Treatment of Generalised Anxiety Disorder (GAD)

Before Generalised Anxiety Disorder (GAD) can be treated, it must be diagnosed and research suggests that people with GAD are not always diagnosed or the symptoms are masked by use of alcohol.

Whilst there is often a strong genetic component to GAD, sometimes our childhood experiences can predispose us to GAD. It is thought that suppressing or bottling up difficult emotions such as anger can cause lifelong problems with anxiety and difficulties being assertive. Medication and psychotherapy have a vital role in treating GAD.

People with GAD often feel anxious or nervous about taking psychiatric medication as they fear losing control but taking medication actually allows them to regain control of their lives.

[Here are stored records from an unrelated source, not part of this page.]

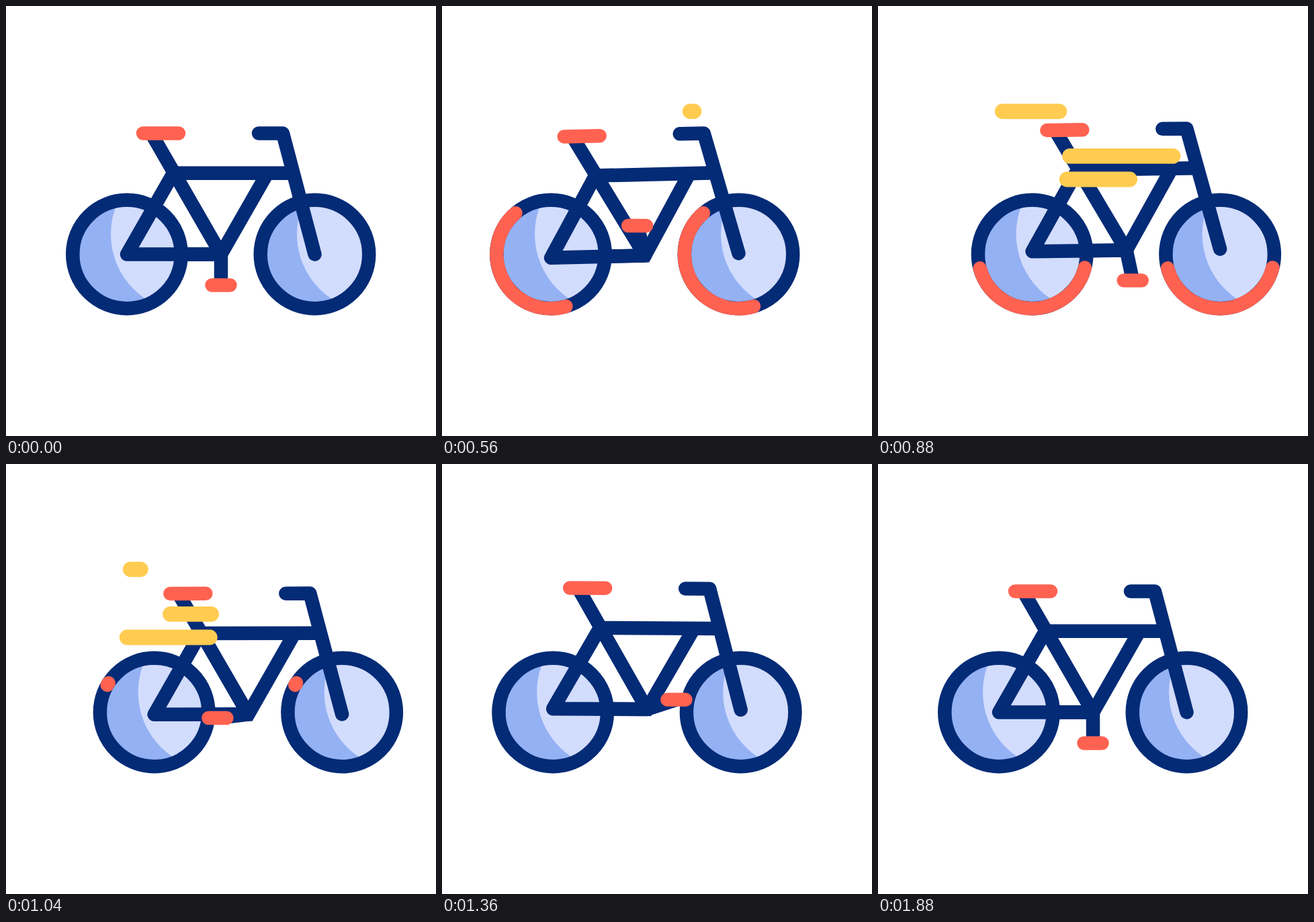
An HTML page that plays this animation: 640 px wide and 640 px high, repeating every 2040 ms.

```html
<!DOCTYPE html>
<html lang="en">
<head>
<meta charset="utf-8">
<title>Bicycle</title>
<style>
  html, body { margin: 0; width: 100%; height: 100%; overflow: hidden; background: #fff; }
  svg { display: block; width: 100%; height: 100%; }
  .line { fill: none; stroke-width: 20.5; }
  .navy { stroke: #032b76; }
  .red { stroke: #ff6251; }
  .round { stroke-linecap: round; stroke-linejoin: round; }
  .streak { stroke: #ffcc51; stroke-width: 22.8; stroke-linecap: round; }
</style>
</head>
<body>
<svg viewBox="0 0 640 640">
  <defs>
    <clipPath id="disc"><circle r="72"/></clipPath>
  </defs>
  <g id="bike">
    <g id="wheels"></g>
    <g id="frame" class="line navy">
      <path class="round" d="M249 249L180 369.5H320"/>
      <path d="M250 369.5H320L389 249"/>
      <path d="M216.5 190L320 369.5M249 248.8H430"/>
      <path class="round" d="M376 189.6H412L459.5 369.5"/>
      <path class="red round" d="M204 189.6H257"/>
    </g>
    <path id="crank" class="line navy"/>
    <path id="pedal" class="line red round"/>
  </g>
  <g id="streaks"></g>
</svg>
<script>
const LOOP = 2040, STEP = 40, LAST = 1880, RIDE = 1800;
const HUB_Y = 369.5, CRANK_X = 320, CRANK = 46;

// Keys are [time, value] pairs, eased between neighbours.
const SHIFT = [[0, 0], [470, -25.8], [928, 52], [1355, -14.8], [1800, 0]];
const LIFT = [[0, 0], [466, 5.2], [770, -9], [1180, 7.6], [1430, -7.3], [1880, 0]];
const TILT = [[0, 0], [610, -1.4], [1250, 0.35], [1880, 0]];
const ARC_HEAD = [[360, 0], [800, 360]];
const ARC_TAIL = [[656, 0], [1060, 360]];
const STREAKS = [
  { y: 156.8, head: [[530, 375], [820, 185.3]], tail: [[585, 375], [1135, 185.3]] },
  { y: 223.4, head: [[600, 444.6], [995, 244.6]], tail: [[850, 444.6], [1150, 244.6]] },
  { y: 258, head: [[700, 375], [1075, 175.3]], tail: [[870, 375], [1290, 175.3]] }
];

const $ = id => document.getElementById(id);
const set = (el, attrs) => {
  for (const name in attrs) el.setAttribute(name, attrs[name]);
};
const show = (el, visible) => set(el, { visibility: visible ? 'visible' : 'hidden' });

function ease(u) {
  u = Math.min(1, Math.max(0, u));
  return u * u * (3 - 2 * u);
}

function at(keys, t) {
  let value = keys[0][1];
  for (let i = 1; i < keys.length; i++) {
    const [t0, v0] = keys[i - 1], [t1, v1] = keys[i];
    if (t >= t0) value = v0 + (v1 - v0) * ease((t - t0) / (t1 - t0));
  }
  return value;
}

const wheel = (x, shadeX) => `
  <g transform="translate(${x} ${HUB_Y})">
    <circle r="72" fill="#94b1f3"/>
    <circle cx="${shadeX}" cy="-30" r="116" fill="#d2dcfd" clip-path="url(#disc)"/>
    <circle class="line navy" r="80.75"/>
    <circle class="arc line red round" r="80.75" pathLength="360"/>
  </g>`;

$('wheels').innerHTML = wheel(180, 92) + wheel(459.5, 89.5);
$('streaks').innerHTML = STREAKS.map(() => '<path class="streak"/>').join('');
const arcs = document.querySelectorAll('.arc');
const streakPaths = document.querySelectorAll('.streak');

function drawArcs(t) {
  const tail = at(ARC_TAIL, t);
  const length = at(ARC_HEAD, t) - tail;
  const turn = tail - 9 + 360 * ease(t / RIDE);
  for (const arc of arcs) {
    show(arc, length > 0);
    set(arc, { 'stroke-dasharray': `${length} 400`, transform: `rotate(${turn})` });
  }
}

function drawStreaks(t) {
  STREAKS.forEach(({ y, head, tail }, i) => {
    show(streakPaths[i], t > head[0][0] && t < tail[1][0]);
    set(streakPaths[i], { d: `M${at(tail, t)} ${y}H${at(head, t) - 0.01}` });
  });
}

function draw(t) {
  const lift = at(LIFT, t);
  set($('bike'), { transform: `translate(${at(SHIFT, t)} 0)` });
  set($('frame'), {
    transform: `translate(0 ${lift}) rotate(${at(TILT, t)} ${CRANK_X} ${HUB_Y})`
  });

  const angle = 4 * Math.PI * ease(t / RIDE);
  const y = HUB_Y + lift;
  const px = CRANK_X - CRANK * Math.sin(angle);
  const py = y + CRANK * Math.cos(angle);
  set($('crank'), { d: `M${CRANK_X} ${y}L${px} ${py}` });
  set($('pedal'), { d: `M${px - 13.5} ${py}h27` });

  drawArcs(t);
  drawStreaks(t);
}

const start = performance.now();
function tick() {
  const t = (performance.now() - start) % LOOP;
  draw(Math.min(LAST, Math.floor((t + 2) / STEP) * STEP));
  requestAnimationFrame(tick);
}
draw(0);
requestAnimationFrame(tick);
</script>
</body>
</html>
```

Groups of antidepressants such as SSRI’s (Selective Serotonin Reuptake Inhibitors) or SNRI’s (Serotonin and Noradrenaline Reuptake Inhibitors) or Pregabalin are often suggested for the treatment of GAD.

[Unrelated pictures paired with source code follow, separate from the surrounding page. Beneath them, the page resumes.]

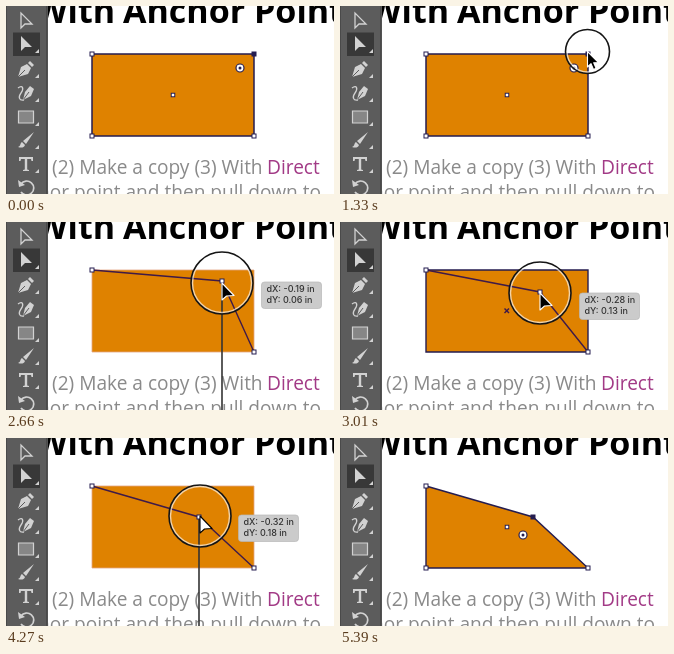
An HTML page with a canvas for the animation above (6.02 s loop, 328 by 188 pixels).

```html
<!DOCTYPE html>
<html lang="en">
<head>
<meta charset="utf-8">
<title>Anchor point drag</title>
<style>
  html, body { margin: 0; width: 100%; height: 100%; overflow: hidden; background: #fff; }
  canvas { display: block; width: 328px; height: 188px; }
</style>
</head>
<body>
<canvas id="stage" width="328" height="188"></canvas>
<script>
const ctx = document.getElementById('stage').getContext('2d');
const LOOP = 6020, STEP = 70;
const ORANGE = '#df8200', NAVY = '#251d50', BLUE = '#39329a', ICON = '#d2d2d2';
const SMALL = '500 9px Inter, "Noto Sans", sans-serif';
const PX_PER_INCH = 171;
const TL = [86, 48], TR = [248, 48], BR = [248, 130], BL = [86, 130], MID = [167, 89];
const END = [193, 79];

// time, x, y
const POINTER = [
  [70, 303, 151], [630, 256, 47], [910, 247.5, 45.5], [2380, 247.5, 45.5],
  [2660, 216, 61], [3010, 200, 71], [3360, 194, 78],
  [4690, 194, 78], [5110, 290, 190]
];
const DRAG = [[2380, ...TR], [2660, 216, 59], [3010, 200, 70], [3360, ...END]];
const RING = [[2170, 22], [2380, 31], [4270, 31], [4480, 22]];

function track(keys, t) {
  if (t <= keys[0][0]) return keys[0].slice(1);
  for (let i = 1; i < keys.length; i++) {
    const [t0, ...a] = keys[i - 1], [t1, ...b] = keys[i];
    if (t <= t1) return a.map((v, k) => v + (b[k] - v) * (t - t0) / (t1 - t0));
  }
  return keys[keys.length - 1].slice(1);
}

const within = (t, from, to) => t >= from && t < to;

function paint({ fill, stroke, width = 1 }) {
  if (fill) { ctx.fillStyle = fill; ctx.fill(); }
  if (stroke) { ctx.strokeStyle = stroke; ctx.lineWidth = width; ctx.stroke(); }
}

function shape(points, style) {
  ctx.beginPath();
  points.forEach(([x, y]) => ctx.lineTo(x, y));
  if (!style.open) ctx.closePath();
  paint(style);
}

function circle(x, y, r, style) {
  ctx.beginPath();
  ctx.arc(x, y, r, 0, Math.PI * 2);
  paint(style);
}

function label(str, x, y, font, color, align = 'left') {
  ctx.font = font;
  ctx.fillStyle = color;
  ctx.textAlign = align;
  ctx.fillText(str, x, y);
}

function handle([x, y], solid, color = NAVY, size = 5) {
  const h = size / 2;
  ctx.fillStyle = color;
  ctx.fillRect(x - h, y - h, size, size);
  if (solid) return;
  ctx.fillStyle = '#fff';
  ctx.fillRect(x - h + 1, y - h + 1, size - 2, size - 2);
}

function cornerWidget(x, y) {
  circle(x, y, 4, { fill: '#fff', stroke: NAVY, width: 1.2 });
  circle(x, y, 1.5, { fill: NAVY });
}

function drawText() {
  const title = '700 34px "Open Sans", "Noto Sans", sans-serif';
  const body = '19.1px "Open Sans", "Noto Sans", sans-serif';
  label('With', 109, 17, title, '#000', 'right');
  label('Anchor', 117, 17, title, '#000');
  label('Point', 248, 17, title, '#000');
  label('(2) Make a copy (3) With', 46, 168, body, '#8a8a8a');
  label('Direct', 261, 168, body, '#a23a86');
  label('anchor ', 68, 193, body, '#8a8a8a', 'right');
  label('point and then pull down to', 68, 193, body, '#8a8a8a');
}

function icon(y, path, style) {
  ctx.save();
  ctx.translate(20, y);
  const p = new Path2D(path);
  if (style.fill) { ctx.fillStyle = style.fill; ctx.fill(p); }
  if (style.stroke) {
    ctx.strokeStyle = style.stroke;
    ctx.lineWidth = style.width || 1.3;
    ctx.stroke(p);
  }
  ctx.restore();
}

function drawPanel() {
  ctx.fillStyle = '#5c5c5c';
  ctx.fillRect(0, 0, 42, 188);
  ctx.fillStyle = '#4a4a4a';
  ctx.fillRect(0, 0, 1, 188);
  ctx.fillRect(40, 0, 1.5, 188);
  ctx.fillStyle = '#383838';
  ctx.fillRect(7, 26.5, 27, 23.5);

  const solid = { fill: ICON }, line = { stroke: ICON };
  const arrow = 'M-5-8 L-5 7 L-1 3 L6 3 Z';
  icon(15, arrow, line);
  icon(38, arrow, solid);
  icon(63, 'M-8 8 L-5-2 L1-5 L5-1 L2 5 Z M2-6 L4-8 L8-4 L6-2 Z', solid);
  icon(63, 'M-8 8 L-1 1', { stroke: '#5c5c5c', width: 1 });
  icon(87, 'M-3 7 L-1-1 L4-7 L8-4 L5 3 Z', solid);
  icon(87, 'M-3 7 L3-1', { stroke: '#5c5c5c', width: 1 });
  icon(87, 'M-8-5 C-3-9 -2-4 -5 0 C-8 4 -7 8 -2 7', line);
  icon(111, 'M-7.5-6 H7.5 V6 H-7.5 Z', { fill: '#868686', stroke: ICON, width: 1.2 });
  icon(134, 'M8-8 L0 4 L-3 1 Z M-4 2 L-1 5 C-2 8 -5 8 -8 7 C-5 6 -6 3 -4 2 Z', solid);
  icon(158, 'M-7-7 H7 V-3 H5.5 L5-5 H1.2 V5.5 L3 6 V7 H-3 V6 L-1.2 5.5 V-5 H-5 L-5.5-3 H-7 Z', solid);
  icon(181, 'M-5-3 A7 7 0 1 1 -5 5', { stroke: ICON, width: 1.7 });
  icon(181, 'M-8-7 L-7 0 L-1-2 Z', solid);
  for (const y of [46, 71, 95, 119, 142, 166])
    shape([[33, y - 3], [33, y + 1], [29, y + 1]], solid);
}

function drawCursor(x, y, white, head) {
  const outline = head
    ? [[0, 0], [0, 17], [4.5, 13], [12, 12.5]]
    : [[0, 0], [0, 15.5], [3.5, 12.2], [6, 18], [8.6, 16.8], [6.2, 11.3], [11, 11]];
  ctx.lineJoin = 'round';
  shape(outline.map(([a, b]) => [x + a, y + b]),
    { fill: white ? '#fff' : '#000', stroke: white ? '#000' : '#fff', width: 1.1 });
  ctx.lineJoin = 'miter';
}

function tooltip(x, y, lines) {
  ctx.beginPath();
  ctx.roundRect(x, y, 60, 26.5, 3);
  paint({ fill: '#cbcbcb', stroke: '#b8b8b8', width: 0.7 });
  lines.forEach((s, i) => label(s, x + 5, y + 9.5 + i * 11.5, SMALL, '#333'));
}

function drawBefore(t) {
  const hover = t >= 1470, pressed = t >= 2170;
  const color = hover ? BLUE : NAVY;
  shape([TL, TR, BR, BL], { fill: ORANGE, stroke: color, width: 1.5 });
  [TL, BR, BL].forEach(p => handle(p, false, color));
  handle(TR, true, color, hover ? 7 : 5);
  handle(MID, pressed, NAVY, 4.5);
  if (!pressed) cornerWidget(234, 62);
  if (hover) {
    label('anchor', 253, 46, SMALL, '#222');
    tooltip(288, 48.5, ['X: 4.01 in', 'Y: 0.92 in']);
  }
}

function drawDrag(t) {
  const p = track(DRAG, t);
  const hovering = within(t, 2800, 4270), released = t >= 4270;
  const edge = { stroke: '#3f1a48', width: 1.4, open: true };
  shape([TL, TR, BR, BL], hovering
    ? { fill: ORANGE, stroke: NAVY, width: 1.4 }
    : { fill: ORANGE, stroke: '#e3a585', width: 0.8 });
  shape([TL, p, BR], edge);
  if (hovering) {
    const [x, y] = MID;
    shape([[x - 2.5, y - 2.5], [x + 2, y + 2]], edge);
    shape([[x + 2, y - 2.5], [x - 2.5, y + 2]], edge);
  }
  if (within(t, 2590, 2800) || released)
    shape([p, [p[0], 188]], { stroke: '#333', width: 1.6, open: true });
  [TL, p, BR].forEach(q => handle(q));
  const inches = v => (v / PX_PER_INCH).toFixed(2) + ' in';
  tooltip(p[0] + 39.5, p[1] + (released ? -2 : 1),
    ['dX: ' + inches(p[0] - TR[0]), 'dY: ' + inches(p[1] - TR[1])]);
}

function drawAfter(t) {
  shape([TL, END, BR, BL], { fill: ORANGE, stroke: NAVY, width: 1.4 });
  [TL, BR, BL].forEach(p => handle(p));
  handle(END, true);
  handle(MID, false, NAVY, 4.5);
  if (t >= 5320) cornerWidget(183, 97);
}

function drawPointer(t) {
  if (!within(t, 70, 5320)) return;
  const [x, y] = track(POINTER, t);
  if (within(t, 1330, 4550)) {
    const [r] = track(RING, t);
    circle(x, y, r - 1.2, { stroke: 'rgba(255,255,255,.65)', width: 2 });
    circle(x, y, r, { stroke: '#151515', width: 1.6 });
  }
  const dragging = within(t, 2450, 4270);
  drawCursor(x, y, t >= 1470 && !dragging, t >= 1470);
}

function render(time) {
  const t = Math.floor((time % LOOP) / STEP) * STEP;
  ctx.fillStyle = '#fff';
  ctx.fillRect(0, 0, 328, 188);
  drawText();
  if (t < 2450) drawBefore(t);
  else if (t < 4410) drawDrag(t);
  else drawAfter(t);
  drawPointer(t);
  drawPanel();
}

let start;
function tick(now) {
  start ??= now;
  render(now - start);
  requestAnimationFrame(tick);
}
render(0);
requestAnimationFrame(tick);
</script>
</body>
</html>
```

In terms of psychotherapy, CBT (Cognitive Behavioural Therapy) is often recommended, however, it is not always the most appropriate therapy, especially if the GAD is related to difficult childhood experiences. In these situations, CAT (cognitive analytic therapy), which is a relational form of therapy, may be more appropriate.

For more information on the treatment of GAD, follow these useful website links:



For more information on Cognitive Analytic Therapy, visit the ACAT website.

To book an appointment for assessment and treatment of GAD, call 0207 299 0375, or fill in our online appointment request form.